Beyond The Uniform: Andrew Robertson, CEO, King Edward VII's Hospital
FEATURE - 1ST DECEMBER 2016
In the latest in a series about the people who make King Edward VII's Hospital tick, we meet CEO Andrew Robertson.
Having worked in private healthcare for about 25 years, the thing that attracted me to King Edward VII’s Hospital was its extraordinary reputation for quality of care. Even before I worked here, I was aware that it was one of the best private hospitals in the country. And, while it may not be common knowledge, the hospital is a registered charity. To be part of an organisation which runs a long-term charitable project was something that appealed to me a great deal.
Breast Centre, King Edward VII's Hospital
My job is to lead the organisation and ensure we have the proper structures in place. On the clinical side, we have a matron and a medical director who I work closely with to ensure that our clinical governance is robust. I also have to make sure the hospital runs efficiently and brings in enough revenue to continue to invest in our people and technology.
As well as being an acute private hospital, King Edward VII’s has a charitable arm, the Sister Agnes Benevolent Fund, that has been running for over a century, and was set up to provide help for armed forces personnel and their families. Through the fund we provide an automatic 20 per cent discount on hospital costs for those who qualify. We also provide a grant system offering larger discounts to those in extra need. One of the things I realised when I joined King Edward VII’s was that we had the capacity to do more in this area. In fact, one of our trustees, Lieutenant General Sir William Rollo, has been involved with several charities who work with veterans, spreading the word that we are here and have the systems in place to identify veterans in need and support them. I am very glad to see that this is bearing fruit and there has been an increase in the number of people applying for subsidised treatment.

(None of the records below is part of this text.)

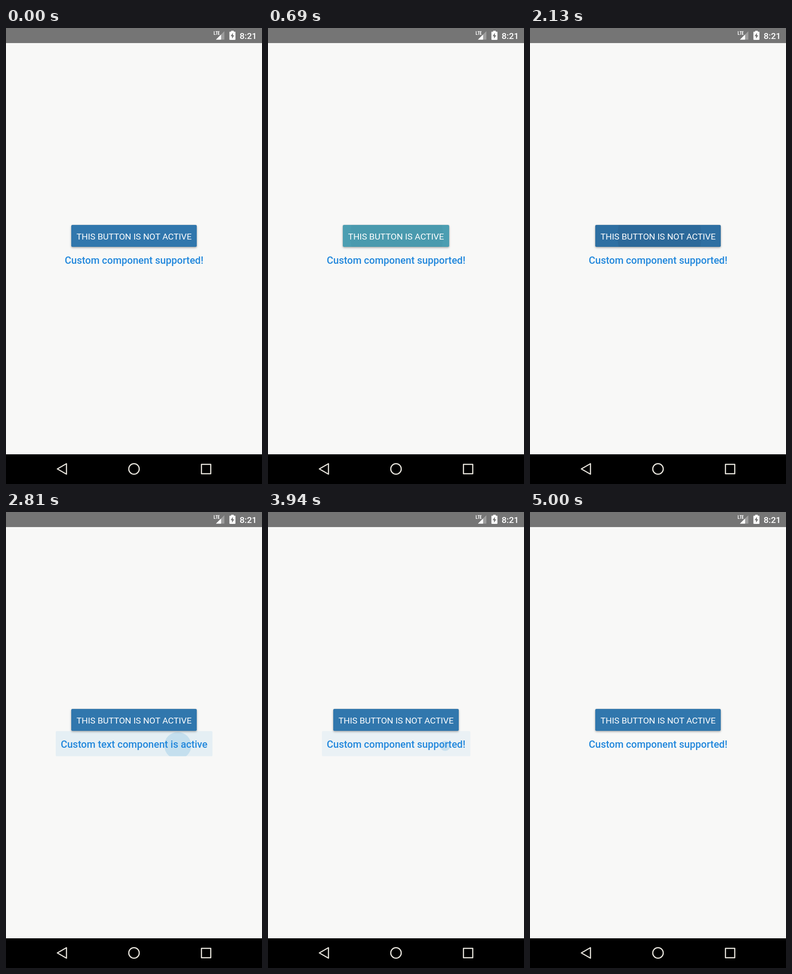
Recreate the animation shown at these times as an HTML page. Size 561 px wide and 998 px high, loop 5.06 s.

```html
<!DOCTYPE html>
<html lang="en">
<head>
<meta charset="utf-8">
<title>Button states</title>
<style>
  html, body { margin: 0; width: 100%; height: 100%; overflow: hidden; background: #f8f8f7; }
  svg { display: block; width: 100vw; height: 100vh; }
  text { font-family: Roboto, sans-serif; }
  .label { font-size: 19.1px; fill: #fff; text-anchor: middle; }
  .custom { font-size: 21.85px; font-weight: 500; fill: #2187dc; text-anchor: middle; }
  .clock { font-size: 19.1px; font-weight: 500; fill: #fff; }
  .nav { fill: none; stroke: #e8e5dd; stroke-width: 2.5; stroke-linejoin: round; }
  .shadow { filter: drop-shadow(0 2.6px 2.2px rgba(0, 0, 0, .27)) drop-shadow(0 0.5px 1.2px rgba(0, 0, 0, .14)); }
</style>
</head>
<body>
<svg viewBox="0 0 561 998">
  <defs>
    <clipPath id="customClip"><rect id="customClipBox" rx="2.7"/></clipPath>
    <clipPath id="buttonClip"><rect id="buttonClipBox" rx="2.7"/></clipPath>
  </defs>
  <rect width="561" height="998" fill="#f8f8f7"/>

  <g clip-path="url(#customClip)" fill="#218ccd">
    <rect id="customGlow" y="479" width="561" height="56"/>
    <circle id="customRipple"/>
  </g>
  <rect id="button" class="shadow" rx="2.7"/>
  <g clip-path="url(#buttonClip)">
    <rect id="buttonGlow" y="430" width="561" height="50"/>
    <circle id="buttonRipple"/>
  </g>
  <text id="buttonText" class="label" x="280.6" y="463"></text>
  <text id="customText" class="custom" x="280.7" y="516"></text>

  <rect width="561" height="33" fill="#757575"/>
  <path d="M456.2 7v7.4h3M459.4 7.6h4.4M461.6 7v8M468 7.6h-2.8v6.8h2.8M465.2 11h2.4" fill="none" stroke="#fff" stroke-width="1.4"/>
  <path d="M460 25.5L478.5 7V25.5Z" fill="#fff" opacity=".3"/>
  <path d="M460 25.5L471.3 14.2V25.5Z" fill="#fff"/>
  <path d="M493.5 8V6h5.5v2h2.5q1.3 0 1.3 1.3v15.4q0 1.3 -1.3 1.3h-10.6q-1.3 0 -1.3 -1.3V9.3q0 -1.3 1.3 -1.3Z" fill="#fff"/>
  <path d="M497.2 10.5L492.3 18h3v5.6L500.2 16h-3Z" fill="#757575"/>
  <text class="clock" x="512" y="24">8:21</text>

  <rect y="933" width="561" height="65" fill="#000"/>
  <path class="nav" d="M112.5 965L132.5 953.5V976.5Z"/>
  <circle class="nav" cx="280.5" cy="965" r="11.5"/>
  <rect class="nav" x="428.3" y="955" width="20.4" height="20.4"/>
</svg>
<script>
const LOOP = 5060;

const BUTTON = {
  off: { label: 'THIS BUTTON IS NOT ACTIVE', fill: '#3177ad', x: 143, y: 431, w: 275, h: 48 },
  on: { label: 'THIS BUTTON IS ACTIVE', fill: '#51a9bf', x: 164, y: 431, w: 233, h: 48 }
};
const CUSTOM = {
  off: { label: 'Custom component supported!', x: 118.2, y: 479.6, w: 325.2, h: 55 },
  on: { label: 'Custom text component is active', x: 109, y: 479.6, w: 343.4, h: 55 }
};

// Each tap: press time, state switch, start and end of the highlight fade.
const BUTTON_TAPS = [
  { start: 290, toggle: 350, release: 690, end: 1000, x: 290, y: 456 },
  { start: 1800, toggle: 1870, release: 2160, end: 2530, x: 290, y: 456 }
];
const CUSTOM_TAPS = [
  { start: 2690, toggle: 2750, release: 2930, end: 3280, x: 396, y: 512 },
  { start: 3880, toggle: 3940, release: 4330, end: 4770, x: 396, y: 512 }
];

const el = id => document.getElementById(id);
const set = (node, attrs) => {
  for (const key in attrs) node.setAttribute(key, attrs[key]);
};
const clamp = v => Math.max(0, Math.min(1, v));
const ramp = (t, from, to) => clamp((t - from) / (to - from));
const lerp = (a, b, p) => a + (b - a) * p;

function place(id, box) {
  set(el(id), { x: box.x, y: box.y, width: box.w, height: box.h });
}

function drawRipple(name, box, taps, t, glowAlpha, rippleAlpha) {
  const tap = taps.find(k => t >= k.start && t < k.end);
  let glow = 0, alpha = 0;
  if (tap) {
    const age = t - tap.start;
    const grow = Math.pow(clamp(age / 450), 1.35);
    glow = glowAlpha * lerp(0.35, 1, ramp(age, 0, 180)) * (1 - ramp(t, tap.release, tap.end));
    alpha = rippleAlpha * (1 - ramp(age, 200, 460));
    set(el(name + 'Ripple'), {
      cx: lerp(tap.x, box.x + box.w / 2, grow),
      cy: lerp(tap.y, box.y + box.h / 2, grow),
      r: grow * Math.hypot(box.w, box.h) / 2
    });
  }
  set(el(name + 'Glow'), { 'fill-opacity': glow });
  set(el(name + 'Ripple'), { 'fill-opacity': alpha });
}

function drawControl(name, states, taps, t, glowAlpha, rippleAlpha) {
  const on = t >= taps[0].toggle && t < taps[1].toggle;
  const state = on ? states.on : states.off;
  el(name + 'Text').textContent = state.label;
  place(name + 'ClipBox', state);
  drawRipple(name, state, taps, t, glowAlpha, rippleAlpha);
  return state;
}

function draw(t) {
  drawControl('custom', CUSTOM, CUSTOM_TAPS, t, 0.115, 0.17);
  const state = drawControl('button', BUTTON, BUTTON_TAPS, t, 0.065, 0.1);
  place('button', state);
  set(el('button'), { fill: state.fill });
}

const origin = performance.now();
function tick() {
  draw((performance.now() - origin) % LOOP);
  requestAnimationFrame(tick);
}
tick();
</script>
</body>
</html>
```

An example of the kind of work we are doing is a pain management programme we have launched with the charity Supporting Wounded Veterans, working with veterans whose injuries have left them in severe pain. The programme is led by Professor Andrew Baranowski, one of the world’s leading pain specialists. Working with the armed services is part of our DNA and everyone at the hospital believes it is a privilege to serve those who have suffered through serving us.
In more general terms, you can fall behind very quickly in healthcare as new techniques and treatments develop, so part of my job is to ensure that we maintain the personnel and infrastructure necessary to offer our patients and staff the best possible services and facilities in the coming years. For example, some surgical treatments that once required an overnight stay are now done on a day case basis, with the patient going home shortly afterwards. This kind of change places different demands on hospital facilities and I have to ensure we are in a position to respond to these changes.
Purpose-built hydrotherapy pool, King Edward VII's Hospital
Next year we will be starting a major redevelopment programme to create additional consulting suites, add more diagnostic and imaging facilities, extend our outpatient facilities and increase the number of operating theatres. A major part of my job at present is to shepherd this change through efficiently, without compromising our standards in any way.
We are also creating centres of excellence in various clinical specialities. We are in the process of developing our women’s health centre, which includes a specialist breast unit, and a multi-disciplinary pain management centre, which will move into a dedicated facility early next year. Other areas of speciality being built include orthopaedics, urology and ophthalmology.
One of the things I’m most proud of about the hospital is the way patients and former patients talk about us. They talk about the hospital with such love and passion because of what they feel we have given them, and how we have looked after them when they needed help. It pushes me to work hard to maintain that level of satisfaction, as well as reminding me what a privilege it is to work in this hospital.